Getting Started With Person-First Language
Focusing on who students are as individuals—instead of on learning differences or other descriptors—starts with empathy.
As educators strive to be inclusive of all children, one way to begin is to actively use person-first language, a form of linguistic etiquette in which we describe a trait or diagnosis as something a person has rather than as who they are—e.g., “a person with diabetes,” not “a diabetic.” This is a way to honor and welcome students with different abilities. Indeed, how we discuss and describe our students profoundly impacts their sense of inclusion in the classroom.
To begin using person-first language, we should initially try to understand its purpose and meaning. At its core, person-first language seeks to acknowledge the inherent and equal value of every individual, before attaching any other descriptors or identities the person may view as secondary or not intrinsic. Communicating using person-first language begins with empathy.
Countless individuals from various backgrounds, races, social groups, communities, or experiences are familiar with the isolation created by a lack of person-first language. This includes people who happen to have physical, emotional, cognitive, learning, or other differences.

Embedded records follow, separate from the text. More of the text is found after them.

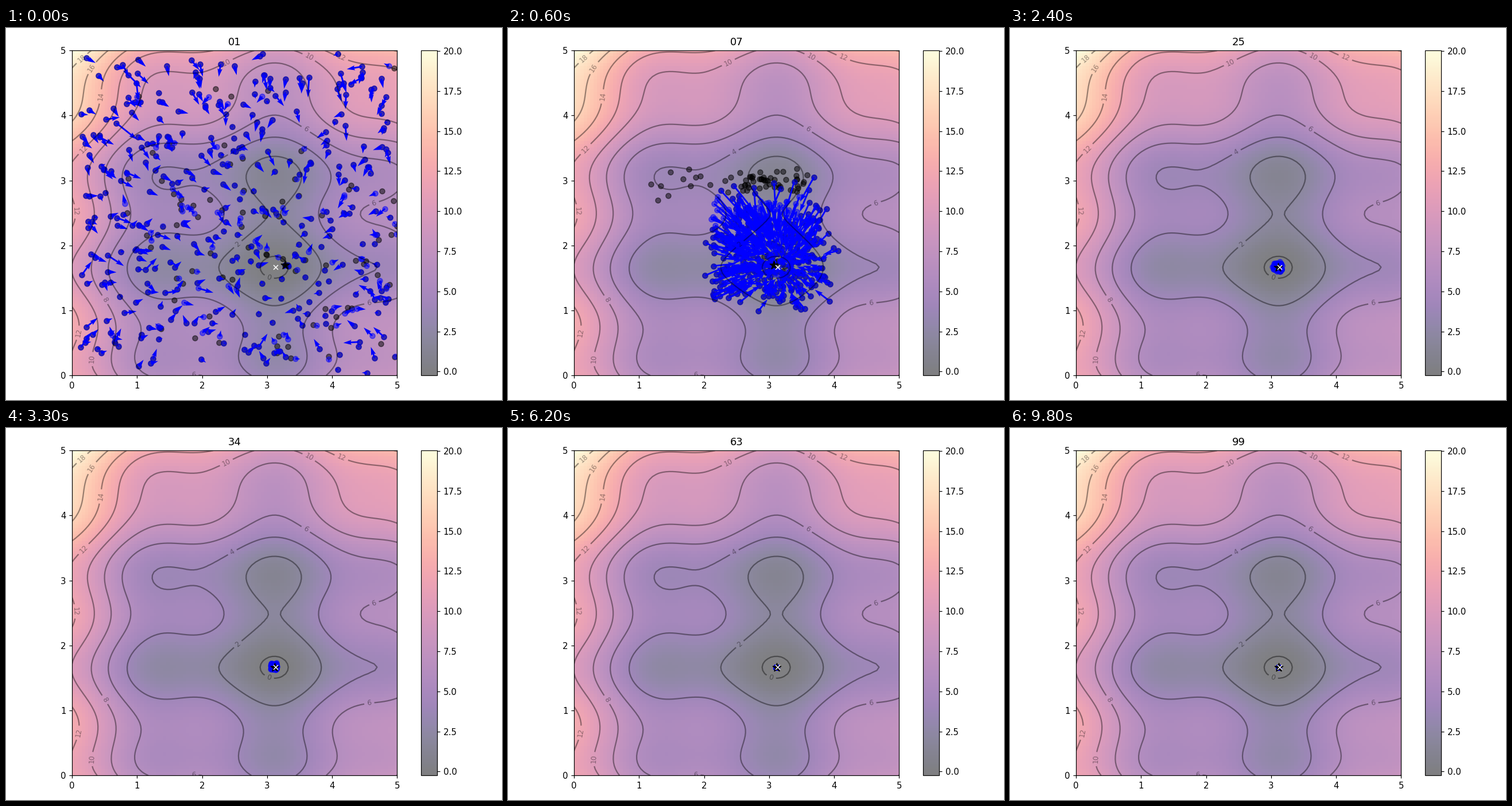
A matplotlib script for the animation above (9900 ms loop, 864 by 648 pixels).

```python
import numpy as np
import matplotlib.pyplot as plt
from matplotlib.animation import FuncAnimation

W, H, DPI = 864, 648, 108
STEPS = 99
N = 420
INERTIA, OWN_PULL, SWARM_PULL = 0.8, 0.015, 0.045
SIDE = 566.1
TOP = 39.2


def cost(x, y):
    bowl = (x - 2.915) ** 2 + (y - 1.93) ** 2
    waves = np.sin(3 * x + 1.515) + np.sin(4 * y - 1.806)
    dip = 2 * np.exp(-1.2 * np.hypot(x, y))
    return bowl + waves - dip + 1.65


def swarm_states():
    """Particle swarm history: position, velocity, own best, swarm best."""
    rng = np.random.RandomState(100)
    pos = rng.rand(2, N) * 5
    vel = rng.randn(2, N) * 0.08
    lead = np.array([3.28, 1.70])
    pos[0, cost(*pos) < cost(*lead)] += 1.5
    pos[:, 0], vel[:, 0] = lead, 0
    best, best_cost = pos.copy(), cost(*pos)
    top = best[:, best_cost.argmin()]
    states = []
    for _ in range(STEPS):
        vel = (INERTIA * vel + OWN_PULL * (best - pos)
               + SWARM_PULL * (top[:, None] - pos))
        pos = pos + vel
        now = cost(*pos)
        better = now < best_cost
        best = np.where(better, pos, best)
        best_cost = np.minimum(now, best_cost)
        top = best[:, best_cost.argmin()]
        states.append((pos, vel, best, top))
    return states


def add_panel(left, width):
    return fig.add_axes([left / W, 1 - (TOP + SIDE) / H, width / W, SIDE / H])


states = swarm_states()
pos, vel, best, top = states[0]

axis = np.linspace(0, 5, 100)
gx, gy = np.meshgrid(axis, axis)
gz = cost(gx, gy)
low = gz.argmin()

fig = plt.figure(figsize=(W / DPI, H / DPI), dpi=DPI)
ax = add_panel(115.1, SIDE)
cax = add_panel(722.7, SIDE / 20)

img = ax.imshow(gz, extent=[0, 5, 0, 5], origin="lower", cmap="magma",
                alpha=0.5, vmin=-0.25, vmax=20.03)
fig.colorbar(img, cax=cax)
ax.plot(gx.flat[low], gy.flat[low], marker="x", markersize=5, color="white")
lines = ax.contour(gx, gy, gz, levels=range(0, 20, 2), colors="black", alpha=0.4)
ax.clabel(lines, inline=True, fontsize=8, fmt="%.0f")

best_dots = ax.scatter(*best, color="black", alpha=0.5)
dots = ax.scatter(*pos, color="blue", alpha=0.5)
arrows = ax.quiver(*pos, *vel, color="blue", width=0.005,
                   angles="xy", scale_units="xy", scale=1)
star = ax.scatter(*top, marker="*", s=100, color="black")
title = ax.set_title("01")
ax.set(xlim=(0, 5), ylim=(0, 5), xticks=range(6), yticks=range(6))


def update(step):
    pos, vel, best, top = states[step - 1]
    title.set_text(f"{step:02d}")
    best_dots.set_offsets(best.T)
    dots.set_offsets(pos.T)
    arrows.set_offsets(pos.T)
    arrows.set_UVC(*vel)
    star.set_offsets([top])
    return title, best_dots, dots, arrows, star


anim = FuncAnimation(fig, update, frames=range(1, STEPS + 1), interval=100,
                     repeat=True, repeat_delay=0)
plt.show()
```
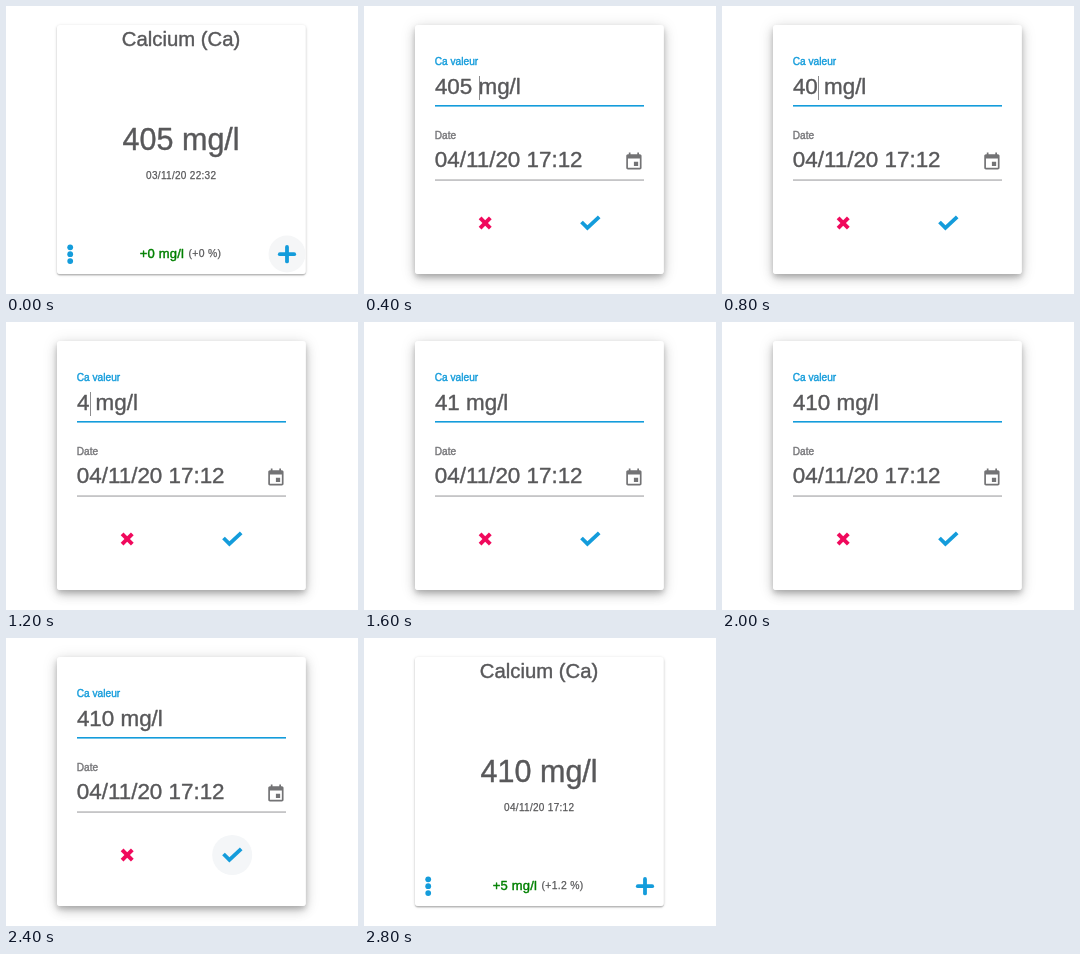
An HTML page with a canvas for the animation above (3.2 s loop, 352 by 288 pixels).

```html
<!DOCTYPE html>
<html lang="fr">
<head>
<meta charset="utf-8">
<title>Calcium</title>
<style>
html, body { margin: 0; width: 100%; height: 100%; overflow: hidden; background: #fff; }
canvas { display: block; width: 352px; height: 288px; }
</style>
</head>
<body>
<canvas id="stage" width="352" height="288"></canvas>
<script>
const ctx = document.getElementById('stage').getContext('2d');
const BLUE = '#149cdb', PINK = '#f0095c', GREY = '#58585a', LABEL = '#77777a';
const LOOP = 3200, STEP = 400;
const calendar = new Path2D('M17 12h-5v5h5v-5zM16 1v2H8V1H6v2H5c-1.11 0-1.99.9-1.99 2L3 19c0 1.1.89 2 2 2h14c1.1 0 2-.9 2-2V5c0-1.1-.9-2-2-2h-1V1h-2zm3 18H5V8h14v11z');

// One entry per step; caret is the character index, if visible.
const steps = [
  { card: true, value: '405', date: '03/11/20 22:32', delta: '+0 mg/l', percent: '(+0 %)', deltaX: 133.5, hover: true },
  { value: '405', caret: 4 },
  { value: '40', caret: 2 },
  { value: '4', caret: 1 },
  { value: '41' },
  { value: '410' },
  { value: '410', hover: true },
  { card: true, value: '410', date: '04/11/20 17:12', delta: '+5 mg/l', percent: '(+1.2 %)', deltaX: 128.5 }
];

// A thin outline gives the text its slightly heavier, smoothed weight.
function text(str, x, y, size, color, align = 'left', spacing = 0, weight = 0.4) {
  ctx.font = `${size}px "Liberation Sans", Arial, sans-serif`;
  ctx.letterSpacing = spacing + 'px';
  ctx.textAlign = align;
  ctx.fillStyle = ctx.strokeStyle = color;
  ctx.lineWidth = weight;
  ctx.lineJoin = 'round';
  ctx.fillText(str, x, y);
  ctx.strokeText(str, x, y);
}

function disc(x, y, r, color) {
  ctx.fillStyle = color;
  ctx.beginPath();
  ctx.arc(x, y, r, 0, Math.PI * 2);
  ctx.fill();
}

function line(points, width, color, cap = 'round') {
  ctx.strokeStyle = color;
  ctx.lineWidth = width;
  ctx.lineCap = cap;
  ctx.lineJoin = 'miter';
  ctx.beginPath();
  points.forEach(([x, y]) => ctx.lineTo(x, y));
  ctx.stroke();
}

function panel(shadows) {
  ctx.fillStyle = '#fff';
  ctx.beginPath();
  ctx.roundRect(51, 19, 248.7, 249, 3);
  for (const [dy, blur, alpha] of shadows) {
    ctx.shadowColor = `rgba(0,0,0,${alpha})`;
    ctx.shadowOffsetY = dy;
    ctx.shadowBlur = blur;
    ctx.fill();
  }
  ctx.shadowColor = 'transparent';
}

function drawCard(s) {
  panel([[1.5, 1, 0.14], [1, 2, 0.12], [0.7, 3.5, 0.14]]);
  text('Calcium (Ca)', 175, 40, 20.3, GREY, 'center');
  text(s.value + ' mg/l', 175.1, 144, 30.5, GREY, 'center');
  text(s.date, 175.2, 173, 10, GREY, 'center', 0.3, 0.25);
  text(s.delta, s.deltaX + 0.2, 252, 13, '#008000', 'left', 0.2, 0.45);
  text(s.percent, s.deltaX + 49, 251, 10.4, GREY, 'left', 0.3, 0.25);
  for (const y of [241.3, 248.2, 255.1]) disc(64.2, y, 2.9, BLUE);
  if (s.hover) disc(281, 248, 18.5, '#f5f6f7');
  line([[273.8, 248.2], [288.2, 248.2]], 3.8, BLUE);
  line([[281, 241], [281, 255.4]], 3.8, BLUE);
}

function drawForm(s) {
  panel([[3, 5, 0.17], [5, 11, 0.15], [2, 16, 0.13]]);
  const value = s.value + ' mg/l';
  text('Ca valeur', 70.8, 59.2, 10.15, BLUE);
  text(value, 70.9, 88, 22.4, GREY);
  if (s.caret) {
    const x = Math.round(70.9 + ctx.measureText(value.slice(0, s.caret)).width + 0.6);
    ctx.fillStyle = '#8c8c8e';
    ctx.fillRect(x, 70, 1, 24);
  }
  ctx.fillStyle = BLUE;
  ctx.fillRect(71, 99, 209, 1.6);

  text('Date', 70.8, 132.5, 10.1, LABEL);
  text('04/11/20 17:12', 70.8, 161, 22.4, GREY);
  ctx.fillStyle = '#a0a0a2';
  ctx.fillRect(71, 173.5, 209, 1.1);
  ctx.save();
  ctx.translate(259.7, 145.6);
  ctx.scale(0.85, 0.85);
  ctx.fillStyle = '#737375';
  ctx.fill(calendar);
  ctx.restore();

  line([[116.1, 211.9], [126.3, 222.1]], 3.9, PINK, 'butt');
  line([[126.3, 211.9], [116.1, 222.1]], 3.9, PINK, 'butt');
  if (s.hover) disc(226.2, 217, 20, '#f4f6f8');
  line([[217.5, 216], [223.4, 221.9], [235.2, 210.8]], 3.8, BLUE, 'butt');
}

const start = performance.now();
function frame() {
  const t = (performance.now() - start) % LOOP;
  const s = steps[Math.floor(t / STEP)];
  ctx.fillStyle = '#fff';
  ctx.fillRect(0, 0, 352, 288);
  (s.card ? drawCard : drawForm)(s);
  requestAnimationFrame(frame);
}
frame();
</script>
</body>
</html>
```
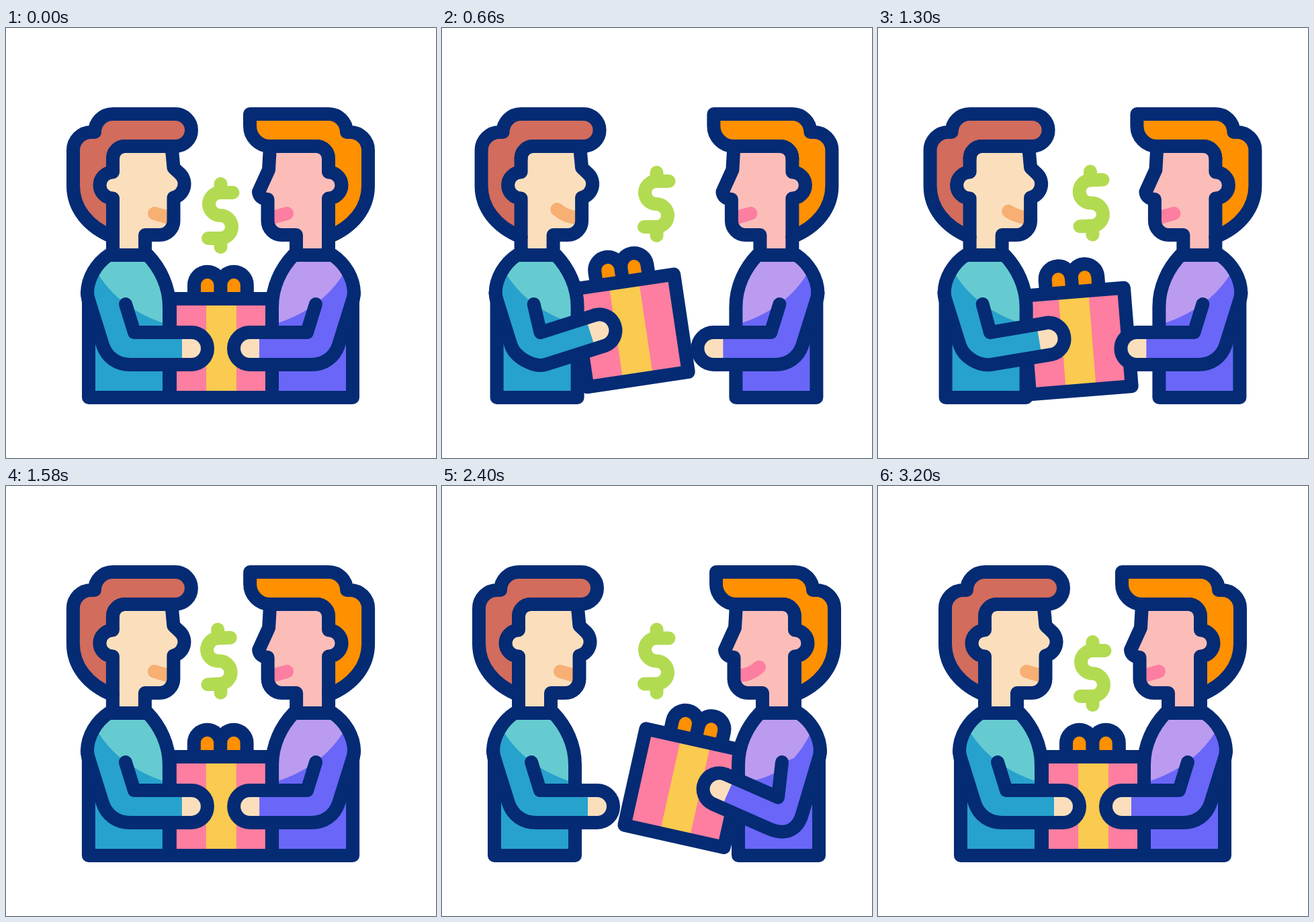
An HTML page with a canvas for the animation above (3220 ms loop, 640 px wide and 640 px high).

```html
<!DOCTYPE html>
<html lang="en">
<head>
<meta charset="utf-8">
<title>Gift exchange</title>
<style>
html, body { margin: 0; width: 100%; height: 100%; overflow: hidden; background: #fff; }
canvas { display: block; width: 640px; height: 640px; }
</style>
</head>
<body>
<canvas id="stage"></canvas>
<script>
const LOOP = 3220;
const NAVY = '#042b74', PINK = '#fd7ea0', ORANGE = '#ff9000', CREAM = '#fbdfbc';
const canvas = document.getElementById('stage');
const ctx = canvas.getContext('2d');
const dpr = window.devicePixelRatio || 1;
canvas.width = canvas.height = 640 * dpr;

const HAIR_BACK = 'M159 311C122 296 100 268 100 235V182a27 27 0 0 1 27 -27H132c0 -15 12 -27 27 -27';
const HAIR_FRONT = 'H177a18 18 0 0 0 -18 18';
const NECK_EAR = 'M159 338V253.5a19.5 19.5 0 0 1 0 -39V194a18 18 0 0 1 18 -18';
const CHIN = 'V287a21 21 0 0 1 -21 21H207V338';
const BODY = new Path2D('M123 550V408L121 395C121 372 135 350 153 338H211C230 358 243 385 243 415V550Z');
const BOW = new Path2D('M280 403V382.5a19.7 19.7 0 0 1 39.4 0V403M319.4 403V382.5a19.7 19.7 0 0 1 39.4 0V403');
const DOLLAR = new Path2D('M337.5 245H319a17 17 0 0 0 0 34a17 17 0 0 1 0 34H301M319.5 232V245M319.5 313V326');

// Both people are drawn facing right; the second one is mirrored.
// reach: how far the forearm turns and the elbow sinks when holding the gift
const LEFT = {
  hair: new Path2D(HAIR_BACK + 'H252a24 24 0 0 1 0 48' + HAIR_FRONT),
  face: new Path2D(NECK_EAR + 'H246.5L249.5 208L258 216A21 21 0 0 1 249.5 252.5' + CHIN),
  hairColor: '#d26c5c', skin: CREAM, mouth: '#f7af73', dark: '#27a2cc', light: '#66cbd0',
  reach: { angle: 19.2, drop: 0 }
};
const RIGHT = {
  hair: new Path2D(HAIR_BACK + 'H276V146a30 30 0 0 1 -30 30' + HAIR_FRONT),
  face: new Path2D(NECK_EAR + 'H246L248 211L263 244Q262 254 249.5 255' + CHIN),
  hairColor: ORANGE, skin: '#fcbdb9', mouth: PINK, dark: '#6a66f8', light: '#bb9bf0',
  reach: { angle: 23.7, drop: 10 }
};

const rad = d => d * Math.PI / 180;
const mix = (a, b, k) => a + (b - a) * k;
const clamp = x => Math.max(0, Math.min(1, x));
const smooth = (t, a, b) => {
  const x = clamp((t - a) / (b - a));
  return x * x * (3 - 2 * x);
};

function fill(path, color) {
  ctx.fillStyle = color;
  ctx.fill(path);
}

function stroke(path, color = NAVY, width = 20) {
  ctx.strokeStyle = color;
  ctx.lineWidth = width;
  ctx.stroke(path);
}

// How far apart the people stand, 0 to 1
function spread(t) {
  if (t < 1000) return smooth(t, 0, 800);
  if (t < 1600) return 1 - smooth(t, 1000, 1600);
  if (t < 2600) {
    const x = clamp((t - 1600) / 800);
    return 0.65 * x * (1 - x) * (1 - x) + x * x * (3 - 2 * x);
  }
  return 1 - smooth(t, 2600, 3200);
}

function drawHead(who, smile) {
  fill(who.hair, who.hairColor);
  fill(who.face, who.skin);
  const mouth = new Path2D();
  mouth.moveTo(221 - 9 * smile, 276 - 6.5 * smile);
  mouth.quadraticCurveTo(231 - 6 * smile, 279 + 2.5 * smile, 242, 282);
  ctx.save();
  ctx.clip(who.face);
  stroke(mouth, who.mouth);
  ctx.restore();
  stroke(who.hair);
  stroke(who.face);
}

function drawBody(who, lift) {
  const drop = who.reach.drop * lift;
  const light = new Path2D();
  light.moveTo(128, 350);
  light.quadraticCurveTo(160, 416 + 2 * drop, 240, 441);
  light.lineTo(260, 330);
  light.lineTo(120, 330);
  fill(BODY, who.dark);
  ctx.save();
  ctx.clip(BODY);
  fill(light, who.light);
  ctx.restore();
  stroke(BODY);
}

function drawArm(who, lift) {
  const full = rad(-who.reach.angle), c = Math.cos(full), s = Math.sin(full);
  const drop = who.reach.drop * lift, a = full * lift;
  // Points slide straight from the rest pose to the fully turned pose
  const turn = (x, y) => [
    mix(x, 190 + (x - 190) * c - (y - 463) * s, lift) - 0.3 * drop,
    mix(y, 463 + (x - 190) * s + (y - 463) * c, lift) + drop
  ];
  const tip = path => {
    path.lineTo(...turn(276, 453));
    path.arc(...turn(276, 477), 24, a - Math.PI / 2, a + Math.PI / 2);
  };
  const arm = new Path2D();
  arm.moveTo(178, 411);
  arm.lineTo(...turn(191, 453));
  tip(arm);
  arm.lineTo(...turn(185, 501));
  arm.bezierCurveTo(...turn(165 - 1.2 * drop, 501), 150 + 0.3 * drop, 490 + 1.8 * drop,
    144 + 0.35 * drop, 472 + 1.5 * drop);
  arm.lineTo(124, 408);
  arm.quadraticCurveTo(121, 400, 121, 393);
  fill(arm, who.dark);

  const hand = new Path2D();
  hand.moveTo(...turn(262, 453));
  tip(hand);
  hand.lineTo(...turn(262, 501));
  fill(hand, CREAM);
  stroke(arm);
}

function drawPerson(who, shift, lift, flip) {
  ctx.save();
  if (flip) {
    ctx.translate(639, 0);
    ctx.scale(-1, 1);
  }
  ctx.translate(-shift, 0);
  drawHead(who, lift);
  drawBody(who, lift);
  drawArm(who, lift);
  ctx.restore();
}

function drawGift(l, r) {
  const p = l + r;
  const side = r > 0 ? 1 : -1;
  const dx = side * (41.6 * p + 13 * p * (1 - p));
  const dy = -(12.3 * l + 17.4 * l * l + 2.7 * r + 24.2 * r * r);
  ctx.save();
  ctx.translate(320 + dx, 476.5 + dy);
  ctx.rotate(rad(12.6 * r - 9.2 * l));
  ctx.translate(-320, -476.5);
  fill(BOW, ORANGE);
  stroke(BOW);
  ctx.fillStyle = PINK;
  ctx.fillRect(244, 403, 152, 147);
  ctx.fillStyle = '#fbca50';
  ctx.fillRect(298, 403, 45, 147);
  const box = new Path2D();
  box.rect(244, 403, 152, 147);
  stroke(box);
  ctx.restore();
}

function drawDollar(t) {
  const rise = 18.5 * (smooth(t, 0, 800) - smooth(t, 2400, 3200));
  const tilt = 2.7 * (smooth(t, 800, 1500) - smooth(t, 1500, 2400));
  ctx.save();
  ctx.translate(319.5, 326 - rise);
  ctx.rotate(rad(-tilt));
  ctx.translate(-319.5, -326);
  stroke(DOLLAR, '#b2db52');
  ctx.restore();
}

function draw(t) {
  const p = spread(t);
  const first = t < 1600;
  const liftLeft = first ? p : 0;
  const liftRight = first ? 0 : smooth(t, 1600, 2400) - smooth(t, 2600, 3200);
  ctx.setTransform(dpr, 0, 0, dpr, 0, 0);
  ctx.fillStyle = '#fff';
  ctx.fillRect(0, 0, 640, 640);
  ctx.lineCap = ctx.lineJoin = 'round';
  drawDollar(t);
  drawGift(first ? p : 0, first ? 0 : p);
  drawPerson(LEFT, 45 * p, liftLeft, false);
  drawPerson(RIGHT, 45 * p, liftRight, true);
}

const start = performance.now();
function tick() {
  draw((performance.now() - start) % LOOP);
  requestAnimationFrame(tick);
}
tick();
</script>
</body>
</html>
```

Think about how you personally prefer to be viewed. Momentarily, let’s imagine you have purple-colored eyes. Would you want to be known as “that purple-eyed person over there,” or by your name and the core identity you choose for yourself? Would it seem awkward, exclusionary, demeaning, uncomfortable, or limiting if others always identified you as “that purple-eyed person”? Would you perceive it as most valid to mention your eye color only if eye color were the focus of the discussion?
Every day, educators experience numerous possibilities for applying person-first language. One common scenario is when we’re referring to a person having a genetic pattern of trisomy 21. In this case, it’s not appropriate to say the person is “Down’s” or “Down.” The correct term for the condition is “Down syndrome”—but the person’s name should always be used first. One should say, “Mikaela has been diagnosed with Down syndrome,” and not “Mikaela is Down’s,” or “That Down syndrome girl is Mikaela.”
In this example, Mikaela is first and foremost a unique individual with many qualities and valuable contributions that are not necessarily linked to her genetic diagnosis. The fact that she happens to have Down syndrome is therefore not usually primarily relevant. It is a secondary aspect of her identity, and only she (or if she’s a young child, her family or guardian) can and should determine its relevance.
In the same way, a person with a cognitive, congenital, or physical difference or a person with an identified learning difference, health condition, or need for certain assistive devices or communication tools is always an individual first, deserving to be referenced as such. Wholistic inclusion requires avoiding the anonymous or primary grouping of distinct persons under singular characteristics, labeled disabilities, or broad qualifiers.
A person is never “sped,” “retarded,” “a spaz,” “nonverbal,” “handicapped,” “deformed,” “mental,” “slow,” “wild,” or so forth. Instead, when truly necessary to the discussion, someone may be referenced as “having a cognitive difference requiring modifications,” “using a wheelchair,” “living or diagnosed with Type 1 diabetes,” “experiencing tics,” “having cerebral palsy,” or “managing a mental illness.”
This is a simple practice that takes effort. Given the inherent offensiveness of some of the aforementioned language, such guidance may seem obvious. Yet while person-first language is a critical and often simple step toward a more authentic practice of inclusion, in reality consistent effort and ongoing open discussion are required for long-term success.
We should also try to take account of how people want to be referred to. For example, consider individuals with a diagnosis of autism spectrum disorder. There are as many preferences for terminology surrounding this particular diagnosis as there are individuals having the condition. Some believe autism is inherent to their core identity and therefore find no exclusion in being called autistic. Others may even take offense at the suggestion that primary reference of autism should be avoided. Still others perceive the diagnosis as only secondary to their personhood and therefore not relevant or appropriate to use as an initial introduction or reference.
[Editor’s note: Edutopia uses “autistic person” rather than “person with autism,” having been persuaded by the argument that autism is not a disability and is a core element of who the person is.]
Such situations may carry the potential to feel confusing or overwhelming. However, it’s important to remember that missteps and misunderstandings can be expected as a part of growing toward creating more inclusive language and thereby more inclusive communities. We’re all constantly learning. Particularly because person-first language seeks to value the individual in each unique situation, those who work to incorporate it in their communication will always be learning.
Thus, when we encounter a new circumstance for which we do not know the appropriate person-first language to use, we can always simply ask.